Every once in a while, an author comes across a website or page and simply captures my attention. Upon further investigation, I usually find new books to read, new inspiration from a fellow writer, and a desire to know the person in the real world. That is exactly what happened with my November author — Barbara Kyle, whose amazing mini-lessons through her newsletter offer aspiring and established writers excellent advice and clear instruction in improving their work. Let me share with you her brief bio. Kyle is the author of the bestselling Thornleigh Saga series of historical thrillers (called “Riveting Tudor drama” by USA Today) and a host of acclaimed contemporary thrillers. Over half a million copies of her books have been sold. Her latest is The Man from Spirit Creek, a novel of suspense. Barbara has taught hundreds of writers in her online classes and many have become award-winning authors. Page-Turner: Your Path to Writing a Novel that Publishers Want and Readers Buy, her popular how-to book for writers, is available in print, e-book, and audiobook.
Janet E. Irvin: Welcome, Barabara. It’s great to have you visit us this month, so let’s get right to the questions! You had an amazing twenty-year career as an actor before you began writing fiction. How does your experience as a performer inform or enhance your writing? What can it teach new writers about dialogue?
Barbara Kyle: My acting career gave me a deep appreciation of strong story structure, because it’s hard to act a role in a script that has weaknesses like unfocused conflict or unmotivated turning points, or a feeble climax. So that’s really stayed with me. As for dialogue, the best advice I can offer emerging writers is: don’t force subtext, a character’s deepest thoughts and feelings, into their spoken words; it will seem stilted and unnatural. In a novel, the place for subtext is in the narration; that’s where the writer can expose a character’s emotions, their motivating hopes, and fears.
JEI: Your Thornleigh Saga is set in 16th-century England and follows three generations through the Tudor times. What intrigued you about this time period? How did you research this era?

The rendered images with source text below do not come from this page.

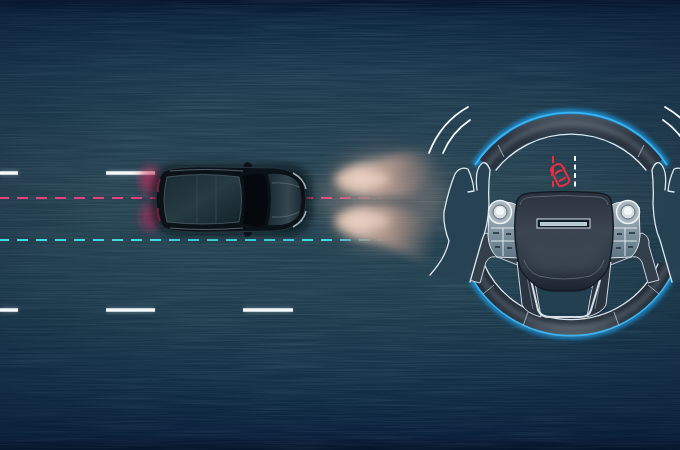
<!DOCTYPE html>
<html lang="en">
<head>
<meta charset="utf-8">
<title>Lane keep assist</title>
<style>
:root{--night:#07192f;--road:#264151;--white:#f4f8fa;--pink:#e8407c;--cyan:#3fd9e0;--alert:#e8303c;--glow:#1c9be8;--line:#dfe8ee;--rubber:#2b3440}
html,body{margin:0;height:100%;overflow:hidden;background:var(--night)}
svg{display:block;width:680px;height:450px}
.mark{stroke:var(--white);stroke-width:3.6;fill:none}
.outline{fill:none;stroke:var(--line);stroke-width:1.3;stroke-linecap:round;stroke-linejoin:round}
.wave{fill:none;stroke:var(--white);stroke-width:1.8;stroke-linecap:round}
.rim{fill:none;stroke-linecap:butt}
</style>
</head>
<body>
<svg viewBox="0 0 680 450" role="img" aria-label="Car drifting over a lane line, with a vibrating steering wheel alert">
<defs>
<linearGradient id="road" x2="0" y2="1">
<stop offset="0" stop-color="#061529"/><stop offset=".04" stop-color="#0f2a45"/><stop offset=".16" stop-color="#1c3a4f"/><stop offset=".42" stop-color="#284452"/><stop offset=".64" stop-color="#21404f"/><stop offset=".85" stop-color="#143149"/><stop offset=".97" stop-color="#0a2340"/><stop offset="1" stop-color="#051326"/>
</linearGradient>
<radialGradient id="vignette" cx=".48" cy=".48" r=".65"><stop offset=".5" stop-color="#051730" stop-opacity="0"/><stop offset="1" stop-color="#051730" stop-opacity=".35"/></radialGradient>
<filter id="asphalt" x="0" y="0" width="100%" height="100%"><feTurbulence type="fractalNoise" baseFrequency=".012 .7" numOctaves="2" seed="4"/><feColorMatrix values="0 0 0 0 .45  0 0 0 0 .6  0 0 0 0 .68  .9 0 0 0 -.3"/></filter>
<filter id="blur2" x="-30%" y="-30%" width="160%" height="160%"><feGaussianBlur stdDeviation="2.2"/></filter>
<filter id="blur5" x="-50%" y="-50%" width="200%" height="200%"><feGaussianBlur stdDeviation="5"/></filter>
<filter id="blur12" x="-60%" y="-60%" width="220%" height="220%"><feGaussianBlur stdDeviation="11"/></filter>
<linearGradient id="beam"><stop offset="0" stop-color="#ecc4ae" stop-opacity=".75"/><stop offset=".25" stop-color="#f2d2c0"/><stop offset=".6" stop-color="#d5ab98" stop-opacity=".75"/><stop offset="1" stop-color="#9a8580" stop-opacity="0"/></linearGradient>
<linearGradient id="pinkFade" gradientUnits="userSpaceOnUse" x1="0" x2="385" y1="0" y2="0"><stop offset=".88" stop-color="#e8407c"/><stop offset="1" stop-color="#e8407c" stop-opacity="0"/></linearGradient>
<linearGradient id="cyanFade" gradientUnits="userSpaceOnUse" x1="0" x2="390" y1="0" y2="0"><stop offset=".86" stop-color="#3fd9e0"/><stop offset="1" stop-color="#3fd9e0" stop-opacity="0"/></linearGradient>
<linearGradient id="roof" x2="1" y2="1"><stop offset="0" stop-color="#1b2c33"/><stop offset=".5" stop-color="#263b42"/><stop offset="1" stop-color="#14232a"/></linearGradient>
<linearGradient id="bonnet"><stop offset="0" stop-color="#1a2a31"/><stop offset=".6" stop-color="#34474f"/><stop offset="1" stop-color="#1b2b33"/></linearGradient>
<linearGradient id="hub" x2="0" y2="1"><stop offset="0" stop-color="#2a323d"/><stop offset=".4" stop-color="#3b4551"/><stop offset=".75" stop-color="#303a46"/><stop offset="1" stop-color="#1b232e"/></linearGradient>
<linearGradient id="rubber" gradientUnits="userSpaceOnUse" x1="0" x2="0" y1="114" y2="336"><stop offset="0" stop-color="#4c5763"/><stop offset=".12" stop-color="#2a333e"/><stop offset=".8" stop-color="#252e39"/><stop offset=".93" stop-color="#2e3843"/><stop offset="1" stop-color="#59636d"/></linearGradient>
<linearGradient id="pad" x2="0" y2="1"><stop offset="0" stop-color="#a9bac4"/><stop offset="1" stop-color="#5d7482"/></linearGradient>
<path id="rimTop" d="M487 165A104 102 0 0 1 655 165"/>
<path id="rimBase" d="M475 265A104 102 0 0 0 667 265"/>
<path id="edgeTop" d="M475 165A113 111 0 0 1 667 165"/>
<path id="edgeBase" d="M467 268A113 111 0 0 0 675 268"/>

<g id="wheelSide">
<path d="M522 250L486 233Q478 236 479 246L469 280L480 283L486 262Q490 254 500 258L520 266Z" fill="#33404c" stroke="#c9d5dc"/>
<path d="M489 207Q496 199 512 203L519 206V258L497 257Q489 250 488 236Z" fill="url(#pad)" stroke="#dbe5ea"/>
<path d="M491 228H514M491 241H515M503 228V256" stroke="#dfe9ee" fill="none"/>
<path d="M493 233H499M506 234H511M495 247H500M507 248H512" stroke="#33444f" stroke-width="2"/>
<circle cx="500" cy="212" r="11.5" fill="#a8b5bd" stroke="#f0f5f7" stroke-width="1.5"/>
<circle cx="500" cy="212" r="7" fill="#d9e0e4" stroke="#556570"/>
<circle cx="500" cy="211" r="4" fill="#f3f6f7"/>
<path d="M517 262L522 305Q526 313 541 317L535 282Z" fill="#2b3541" stroke="#cfd9df"/>
<path d="M527 277L533 309" stroke="#6f7d88" fill="none"/>
</g>
<g id="hand">
<path d="M430 275Q446 257 449 241Q443 226 444 212Q449 188 455 174Q460 166 468 169L476 190L478 169Q484 157 490 170L489 204Q488 227 482 240L470 282Z" fill="#274353" fill-opacity=".97"/>
<path class="outline" d="M430 275Q446 257 449 241Q443 226 444 212Q449 188 455 174Q460 166 468 169Q473 180 474 191L468 192M477 190Q475 174 479 167Q485 157 490 170Q488 187 489 204Q488 227 482 240L470 282"/>
</g>
<g id="vibration"><path class="wave" d="M429 153Q441 122 468 107M443 153Q452 132 470 120"/></g>
</defs>

<g id="background">
<rect width="680" height="450" fill="url(#road)"/>
<rect width="680" height="450" filter="url(#asphalt)" opacity=".24"/>
<rect width="680" height="450" fill="url(#vignette)"/>
</g>

<g id="lane-markings">
<g filter="url(#blur2)" opacity=".4"><path class="mark" d="M0 173H18M107 173H154M0 310H18M107 310H154M244 310H292"/></g>
<path class="mark" d="M0 173H18M106 173H155M0 310H18M106 310H155M243 310H293"/>
<path d="M0 198H385" stroke="url(#pinkFade)" stroke-width="1.8" stroke-dasharray="11 8" stroke-dashoffset="2"/>
<path d="M0 240H390" stroke="url(#cyanFade)" stroke-width="1.8" stroke-dasharray="11 8" stroke-dashoffset="2"/>
</g>

<g id="headlights">
<ellipse cx="384" cy="198" rx="62" ry="48" fill="#b99a8c" opacity=".35" filter="url(#blur12)"/>
<path d="M334 178Q344 164 376 160Q412 150 438 152Q430 180 412 195Q370 200 345 192Q334 187 334 178Z" fill="url(#beam)" opacity=".8" filter="url(#blur5)"/>
<path d="M334 220Q340 207 368 205Q408 202 432 226Q436 252 424 264Q396 246 362 240Q336 234 334 220Z" fill="url(#beam)" opacity=".8" filter="url(#blur5)"/>
<ellipse cx="364" cy="179" rx="26" ry="8" fill="#f6dccc" opacity=".65" filter="url(#blur5)"/>
<ellipse cx="364" cy="221" rx="26" ry="8" fill="#f6dccc" opacity=".65" filter="url(#blur5)"/>
</g>

<g id="car">
<g fill="#d0245a" filter="url(#blur5)"><ellipse cx="150" cy="180" rx="10" ry="14" opacity=".6"/><ellipse cx="150" cy="217" rx="10" ry="14" opacity=".5"/></g>
<rect x="154" y="166" width="156" height="68" rx="22" fill="#030a10" opacity=".75" filter="url(#blur5)"/>
<path d="M242 170L245 163Q249 161 252 165L251 171ZM242 229L245 236Q249 238 252 234L251 228Z" fill="#0a1218"/>
<path d="M164 171Q178 166 214 167L276 168Q296 170 303 182Q309 199 303 217Q296 229 276 231L214 232Q178 233 164 228Q156 218 156 200Q156 180 164 171Z" fill="#0a1117" stroke="#26343b"/>
<path d="M167 177Q202 172 239 177Q244 200 239 222Q202 226 167 222Q161 200 167 177Z" fill="url(#roof)" stroke="#55666d" stroke-width=".7"/>
<path d="M197 176V223M216 176V223" stroke="#31464d" fill="none"/>
<path d="M243 176Q257 172 264 175Q272 199 264 225Q257 228 243 223Q247 199 243 176Z" fill="#05090e"/>
<path d="M268 174Q291 172 299 184Q304 199 299 215Q291 227 268 225Q274 199 268 174Z" fill="url(#bonnet)"/>
<path d="M272 183Q288 182 299 187M272 217Q288 218 299 212" stroke="#5a6b72" fill="none" stroke-width=".8"/>
<path d="M170 171Q204 168 243 171M170 228Q204 231 243 228" stroke="#50616a" fill="none"/>
<path d="M160 179Q157 187 158 192M160 221Q157 213 158 208" stroke="#7d1e40" stroke-width="2" fill="none"/>
<path d="M293 173Q304 179 306 189M293 227Q304 221 306 211" stroke="#9fb0b6" stroke-width="1.5" fill="none"/>
</g>

<g id="steering-wheel">
<g class="rim" stroke="#1c9be8" stroke-width="7" opacity=".8" filter="url(#blur2)"><use href="#edgeTop"/><use href="#edgeBase"/></g>
<g class="rim" stroke="url(#rubber)" stroke-width="18"><use href="#rimTop"/><use href="#rimBase"/></g>
<g class="rim" stroke="#7b8893" stroke-width="4" opacity=".45" filter="url(#blur2)"><use href="#rimTop"/><use href="#rimBase"/></g>
<g class="rim" stroke="#38b4f4" stroke-width="1.8"><use href="#edgeTop"/><use href="#edgeBase"/></g>
<path class="outline" d="M496 170A95 93 0 0 1 646 170M484 264A95 93 0 0 0 658 264"/>
<path d="M498 145L504 157M644 145L638 157M483 294L494 285M659 294L648 285M528 312L523 326M614 312L619 326" stroke="#9eabb4" fill="none"/>
<use href="#wheelSide"/>
<use href="#wheelSide" transform="matrix(-1 0 0 1 1128 0)"/>
<path d="M531 280L538 310Q541 317 550 317H580Q589 317 591 310L600 280" fill="none" stroke="#d6e0e6" stroke-width="2"/>
<path d="M538 288L543 309Q545 313 552 313H579Q585 313 587 309L592 288Z" fill="#22404f"/>
<path d="M517 201Q519 194 530 193Q564 190 599 193Q610 194 611 201Q616 229 610 260Q608 274 595 283Q587 291 573 291H555Q541 291 533 283Q520 274 518 260Q512 229 517 201Z" fill="url(#hub)" stroke="#141b25" stroke-width="1.5"/>
<path d="M520 205Q521 198 531 197Q564 194 598 197Q607 198 608 205M524 260Q527 271 539 276Q564 282 590 276Q601 271 604 260" fill="none" stroke="#586471"/>
<path d="M527 240Q564 247 602 240Q602 260 591 270Q564 277 537 270Q526 260 527 240Z" fill="#46515d" opacity=".4" filter="url(#blur5)"/>
<rect x="537" y="219" width="53" height="9" fill="#131d28" stroke="#d8e2e8"/>
<rect x="540" y="222" width="47" height="4" fill="#b9cbd3"/>
</g>

<g id="driver-hands">
<use href="#hand"/>
<use href="#hand" transform="matrix(-1 0 0 1 1142 0)"/>
<use href="#vibration"/>
<use href="#vibration" transform="matrix(-1 0 0 1 1133 0)"/>
</g>

<g id="lane-departure-alert" fill="none" stroke-width="2">
<path d="M553 156V163M553 167V173M553 181V187" stroke="#e8303c"/>
<path d="M575 156V187" stroke="#f4f8fa" stroke-dasharray="5 3.5"/>
<g transform="translate(560 175) rotate(-28)" stroke="#e8303c">
<path d="M-6 -8Q-5 -11 0 -11Q5 -11 6 -8V9Q5 11 0 11Q-5 11 -6 9Z"/>
<path d="M-4 -3Q0 -5 4 -3M-4 5H4M-8 -4H-6M6 -4H8"/>
</g>
</g>
</svg>
</body>
</html>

BK: The Thornleigh Saga is a series of seven novels, and what drew me into writing the first book in the series was a fascination with the dramatic events around Henry VIII’s break with the Church of Rome to divorce his first wife, Katherine of Aragon, and marry Anne Boleyn. The series follows a middle-class family’s rise through three turbulent Tudor reigns, so the research was hugely important.
However, it was so engrossing I actually had to make myself stop doing research. It leads you down a fascinating rabbit hole that opens to myriad tunnels of facts about the era’s culture, politics, and military events. But, much as readers of historical novels love the history, they don’t really want a lecture, they want a story about characters they care about. So I had to crawl back up, out of that mesmerizing rabbit hole, and march on with crafting an exciting story about my fictional characters.
JEI: Your new novel – The Man from Spirit Creek — takes place in the Alberta oil fields. Which influenced the development of this novel more — setting or plot?
BK: Oh, definitely plot. Because plot springs from the characters, and I fell in love with this book’s characters. The spark for this story was a real-life event of oilfield sabotage that led to tragedy. So I invented characters who would live out the theme of “How far would you go to protect your family?”
JEI: I first learned about you from your teaching courses. From Master Classes to free YouTube videos to private mentoring, you have created a wide range of opportunities for writers to improve their craft. How do you balance your own writing with these varied ventures?
BK: It is a bit of a juggling act. I recently finished writing my twelfth novel, a mystery featuring an animal rights activist – it’s the first book in a planned series – but I’ve also been giving my online Novel Writing MasterClass Series for writers around the world, and it’s a challenge to organize my time to carry on these two “businesses” concurrently. I love doing both, but each requires intense personal commitment, so it sometimes feels like there aren’t enough hours in the day.
JEI: You also have a well-acclaimed book for writers – Page-Turner. Why did you decide to offer this to aspiring authors?
BK: Often, after I’d given a master class or a workshop at a writers conference, people would ask me, “Is there a book where can I read what you teach?” and I’d have to say “No”, so I thought it was time I made that a “Yes.” In Page-Turner, I share the techniques that have shaped the art of storytelling for centuries and have helped my own novels sell over half a million copies. My approach – from an examination of “deep character” and the essentials of story structure, to tips about creating dynamic dialogue and mastering POV – is for writers who are serious about achieving success.
JEI: Thank you, Barbara, for taking time from your demanding schedule to share your thoughts with us. Now for my ‘fun’ questions. What is your favorite color?
BK: My favorite color is cornflower blue.
JEI: When the workload overwhelms, what do you do for fun?
BK: For fun, on a sunny day I love driving my 2003 Miata with the top down. And I play the violin. But I don’t do both at the same time!
JEI: Now I wish I’d asked about the violin! For more about Barbara and her writing, visit her at www.BarbaraKyle.com